1.Have a plan for how your company intends to use the funds prior to actually receiving them. Once your company receives the funds, an 8-week clock starts ticking. What your company does during this 8-week period determines the loan forgiveness, so it is best to be prepared before the funds are received.

2.Be prepared to carefully document during the 8-week period the company expenses that qualify for loan forgiveness. Your lender will require that documentation to apply for loan forgiveness on your behalf.

3.Create a balance sheet account to keep track of the PPP loan and funds. 

4.Deposit the PPP funds into a dedicated bank account. Document as you draw down the funds for eligible expenses to help create a clean audit trail.

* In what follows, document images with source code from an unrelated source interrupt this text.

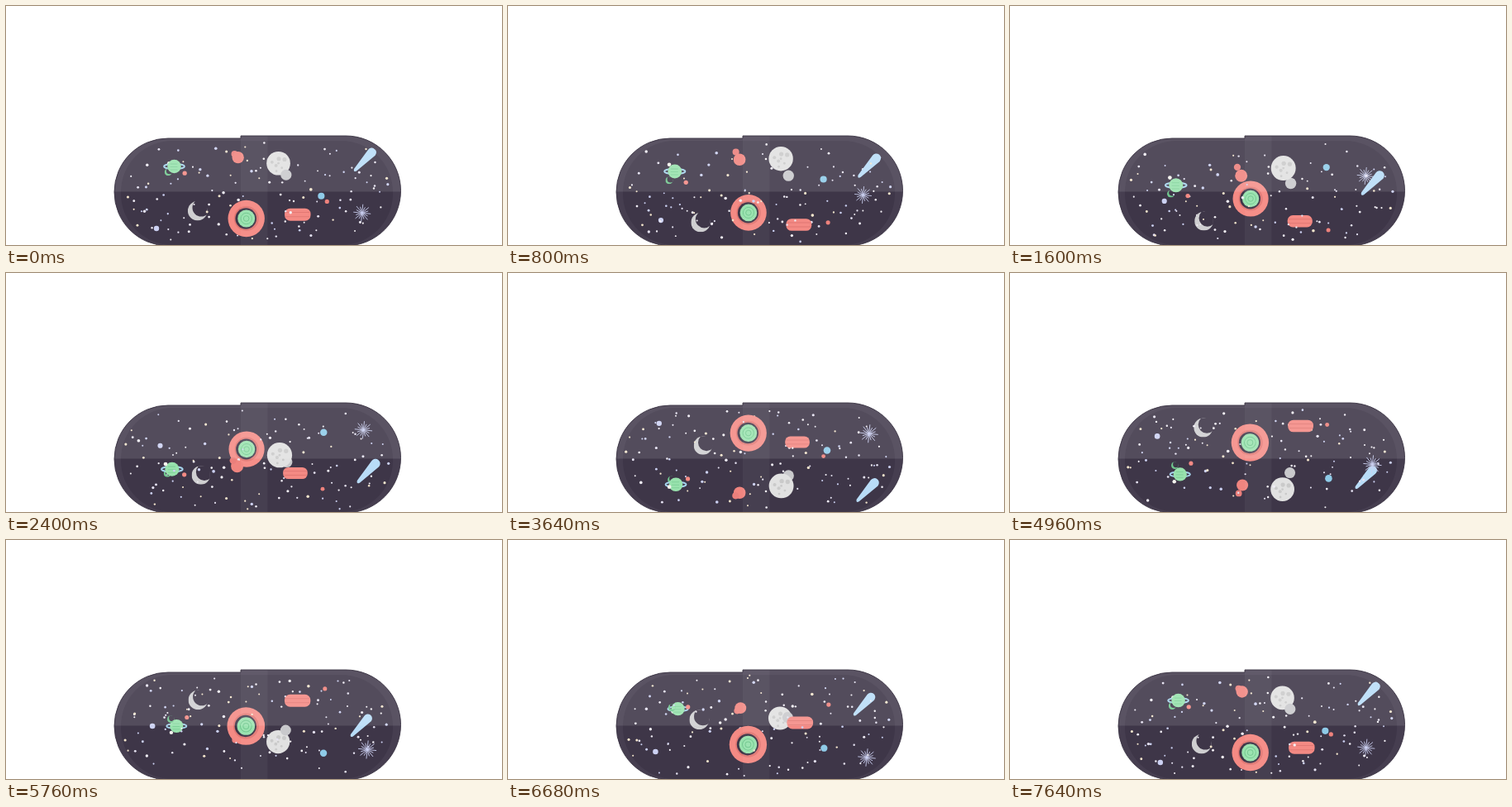
An HTML page with a canvas for the animation above (7680 ms loop, 600 by 289 pixels).

```html
<!DOCTYPE html>
<html lang="en">
<head>
<meta charset="utf-8">
<title>Space capsule</title>
<style>
html, body { margin: 0; width: 100%; height: 100%; overflow: hidden; background: #fff; }
canvas { display: block; }
</style>
</head>
<body>
<canvas id="stage" width="600" height="289"></canvas>
<script>
const ctx = document.getElementById('stage').getContext('2d');
const LOOP = 7680, DEPTH = 1100, VANISH = 304, AXIS = 225;
const { PI, sin, cos, sqrt } = Math;
const CORAL = '#f48a84', ROSE = '#e27874', GREEN = '#98e2ad', LEAF = '#70c78e';
const DARK = '#3e3648', CREAM = '#f3e5cc', LAVENDER = '#ccd1f2', ICE = '#b8dcf7';

let seed = 41;
function rnd() {
  seed = (seed * 16807) % 2147483647;
  return seed / 2147483647;
}

function disc(x, y, r, color) {
  ctx.fillStyle = color;
  ctx.beginPath();
  ctx.arc(x, y, r, 0, 2 * PI);
  ctx.fill();
}

function box(x, y, w, h, r, color) {
  ctx.fillStyle = color;
  ctx.beginPath();
  ctx.roundRect(x, y, w, h, r);
  ctx.fill();
}

function line(x1, y1, x2, y2, width, color) {
  ctx.strokeStyle = color;
  ctx.lineWidth = width;
  ctx.beginPath();
  ctx.moveTo(x1, y1);
  ctx.lineTo(x2, y2);
  ctx.stroke();
}

function ring(rx, ry, width, color) {
  ctx.strokeStyle = color;
  ctx.lineWidth = width;
  ctx.beginPath();
  ctx.ellipse(0, 0, rx, ry, 0, 0, 2 * PI);
  ctx.stroke();
}

function crescent(r, color) {
  ctx.beginPath();
  ctx.arc(0, 0, r, 0, 2 * PI);
  ctx.clip();
  ctx.fillStyle = color;
  ctx.beginPath();
  ctx.rect(-r, -r, 2 * r, 2 * r);
  ctx.arc(r * 0.38, -r * 0.33, r * 0.91, 0, 2 * PI);
  ctx.fill('evenodd');
}

function planet() {
  ring(12.5, 3, 1.8, '#a6d5ee');
  disc(0, 0, 8.3, GREEN);
  for (const y of [-3, 0.5, 4]) line(-5, y, 4, y, 1, '#80d09a');
}

function target() {
  disc(0, 0, 22.2, CORAL);
  disc(0, 0, 15, ROSE);
  disc(-0.5, 0, 12.8, DARK);
  disc(0, 0, 10.5, GREEN);
  for (const r of [3.3, 6.7]) ring(r, r, 1, LEAF);
}

function moon() {
  disc(0, 0, 14.6, '#e1e1e1');
  for (let i = 0; i < 7; i++) {
    const a = i * 2.4, d = 4 * sqrt(i);
    disc(d * cos(a), d * sin(a), 1.4 + (i % 3) * 0.6, '#cacaca');
  }
}

function comet() {
  ctx.fillStyle = ICE;
  ctx.beginPath();
  ctx.arc(10, -9.5, 5.5, -2.5, 0.95);
  ctx.lineTo(-8.5, 13);
  ctx.quadraticCurveTo(-12.5, 15, -11.5, 10.5);
  ctx.fill();
}

function burst() {
  for (let i = 0; i < 16; i++) {
    const a = i * PI / 8 + 0.1, r = i % 2 ? 8 : 10.8;
    line(0, 0, r * cos(a), r * sin(a), 0.9, LAVENDER);
  }
}

function bar() {
  box(-15.3, -7.3, 30.6, 14.6, 6.5, CORAL);
  for (const y of [-2.5, 2.5]) line(-14, y, 14, y, 1, ROSE);
}

// Everything turns once per loop around the long axis of the capsule.
const bodies = [];
const add = (x, reach, phase, draw) => bodies.push({ x, reach, phase, draw });
const ball = (r, color) => () => disc(0, 0, r, color);

add(203.5, 31, PI, planet);
add(197, 25.5, 2.8, () => crescent(4.4, LEAF));
add(196.5, 36, 3.37, ball(2.3, '#f4f4ee'));
add(217, 25, 2.7, ball(2.6, CORAL));
add(182, 44, 0, ball(3.2, LAVENDER));
add(233.7, 38, 0.95, () => crescent(11.5, '#cfcfd1'));
add(290.7, 32, 0, target);
add(280.5, 43, 3.34, ball(7.2, '#f0857f'));
add(276, 50, 3.5, ball(4, '#ea7f7b'));
add(330, 40.5, 3.65, moon);
add(339, 21.5, 3.38, ball(6.6, '#c9c9cc'));
add(351.5, 40, 0.85, bar);
add(383.7, 33, -1.42, ball(4.2, '#8fcbe8'));
add(385, 46, 1.33, ball(2.5, '#ee827c'));
add(432.5, 38.5, PI, comet);
add(434, 38, -0.82, burst);

const STARS = 112;
for (let i = 0; i < STARS; i++) {
  const x = 145 + 317 * (i + rnd()) / STARS;
  const edge = Math.max(0, 200 - x, x - 406);
  const reach = sqrt((62 * 62 - edge * edge) * rnd());
  const color = ['#f0edf5', '#e6e3f2', '#f4f1f6', LAVENDER, CREAM][Math.floor(5 * rnd())];
  add(x, reach, 2 * PI * rnd(), ball(1 + 0.8 * rnd() ** 2, color));
}

function drawBodies(turn) {
  for (const b of bodies) b.z = b.reach * sin(turn - b.phase);
  bodies.sort((a, b) => b.z - a.z);
  for (const b of bodies) {
    const scale = 1 - b.z / DEPTH;
    ctx.save();
    ctx.translate(VANISH + (b.x - VANISH) * scale, AXIS + b.reach * cos(turn - b.phase) * scale);
    ctx.scale(scale, scale);
    b.draw();
    ctx.restore();
  }
}

function shell() {
  ctx.beginPath();
  ctx.moveTo(284, 160);
  ctx.arc(196, 225, 65, -PI / 2, PI / 2, true);
  ctx.arc(411, 223.5, 66.5, PI / 2, -PI / 2, true);
  ctx.lineTo(284, 157);
  ctx.closePath();
}

function frame() {
  ctx.clearRect(0, 0, 600, 289);
  ctx.save();
  shell();
  ctx.fillStyle = '#463e50';
  ctx.fill();
  ctx.clip();
  box(139, 163, 329, 126, 62, DARK);

  ctx.save();
  ctx.beginPath();
  ctx.roundRect(137, 160, 334, 130, 64);
  ctx.clip();
  drawBodies(2 * PI * (performance.now() % LOOP) / LOOP);
  ctx.restore();

  box(130, 156, 348, 68.5, 0, 'rgba(255,255,255,.11)');
  box(284, 156, 32.5, 134, 0, 'rgba(255,255,255,.045)');
  ctx.restore();

  shell();
  ctx.strokeStyle = '#3b3545';
  ctx.lineWidth = 0.9;
  ctx.stroke();
  requestAnimationFrame(frame);
}
frame();
</script>
</body>
</html>
```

5.Carefully monitor how the funds are used, consistent with your plan. To qualify for loan forgiveness, you must use at least 75% of the funds for payroll costs, as defined by the CARES Act. That means you can use up to 25% of the funds for eligible non-payroll costs, which are: rent, interest payments on mortgages, interest on pre-existing loans, and utilities. (Note: For purposes of determining the percentage of use of proceeds for payroll costs, the amount of any Economic Injury Disaster Loan (EIDL) refinanced will be included.)

6.Loan forgiveness may be reduced if either of the following occurs:
      a)Employees who made less than $100,000 of compensation in 2019 have their compensation reduced by 25% or more; OR

        b)The number of full-time employee equivalents is less than the same number of employees during; either February 15, 2019, through June 30, 2019; OR January 1, 2020, through February 29, 2020—you choose the more favorable period to apply.

(Two important notes here. First, it is unclear at this time exactly how loan forgiveness will be reduced, and we expect further guidance providing some sliding scale. Second, if employee terminations have already occurred, you can hire employees back by June 30, 2020, to still qualify for loan forgiveness.)

7.Avoid utilizing other CARES Act relief programs that nullify participating in PPP, including:
         a)The Employee Retention Credit

          b)Deferral of Payroll Taxes

8.During the 8-week period that starts immediately after receiving PPP funds, maximize the payment of expenses that qualify for loan forgiveness, for example:
          a)Time payroll where possible to maximize payments during the 8-week period

          b)Consider paying bonuses to employees who have demonstrated superior job performance during the crisis (remember compensation above $100,000 does not count toward loan forgiveness)

          c)Make catch-up payroll payments to any employees whose compensation was reduced as a result of the COVID-19 crisis

         d)Make additional or early payments on rent, mortgage interest, or utilities (up to the 25% threshold)

9.Remember that any amount of the PPP funds not forgiven must be repaid within two years, but loan repayment may be deferred for up to six months. 

10.There is no penalty for early repayment, but do not rush to repay any loan balance that is not forgiven. Make sure your company’s cash position remains strong until the business crisis has clearly subsided. 

11.Avoid any misuse of the funds. Business owners using the funds for fraudulent purposes are subject to criminal charges.

For additional information, download our free C.A.R.E.S. Act Executive Summary, which contains actionable information on the PPP and ten additional major tax, stimulus, and business programs created in response to the COVID-19 public health and economic crisis.

Download Summary

The NAVIX team has helped hundreds of business owners prepare for exit. We have also helped countless owners and leaders deal with recessions, liquidity crises, and economic upheaval. Our experience and perspective enable us to guide our clients through difficult times, such as these.
Contact Tim 772-221-4499, to discuss strategies for your business.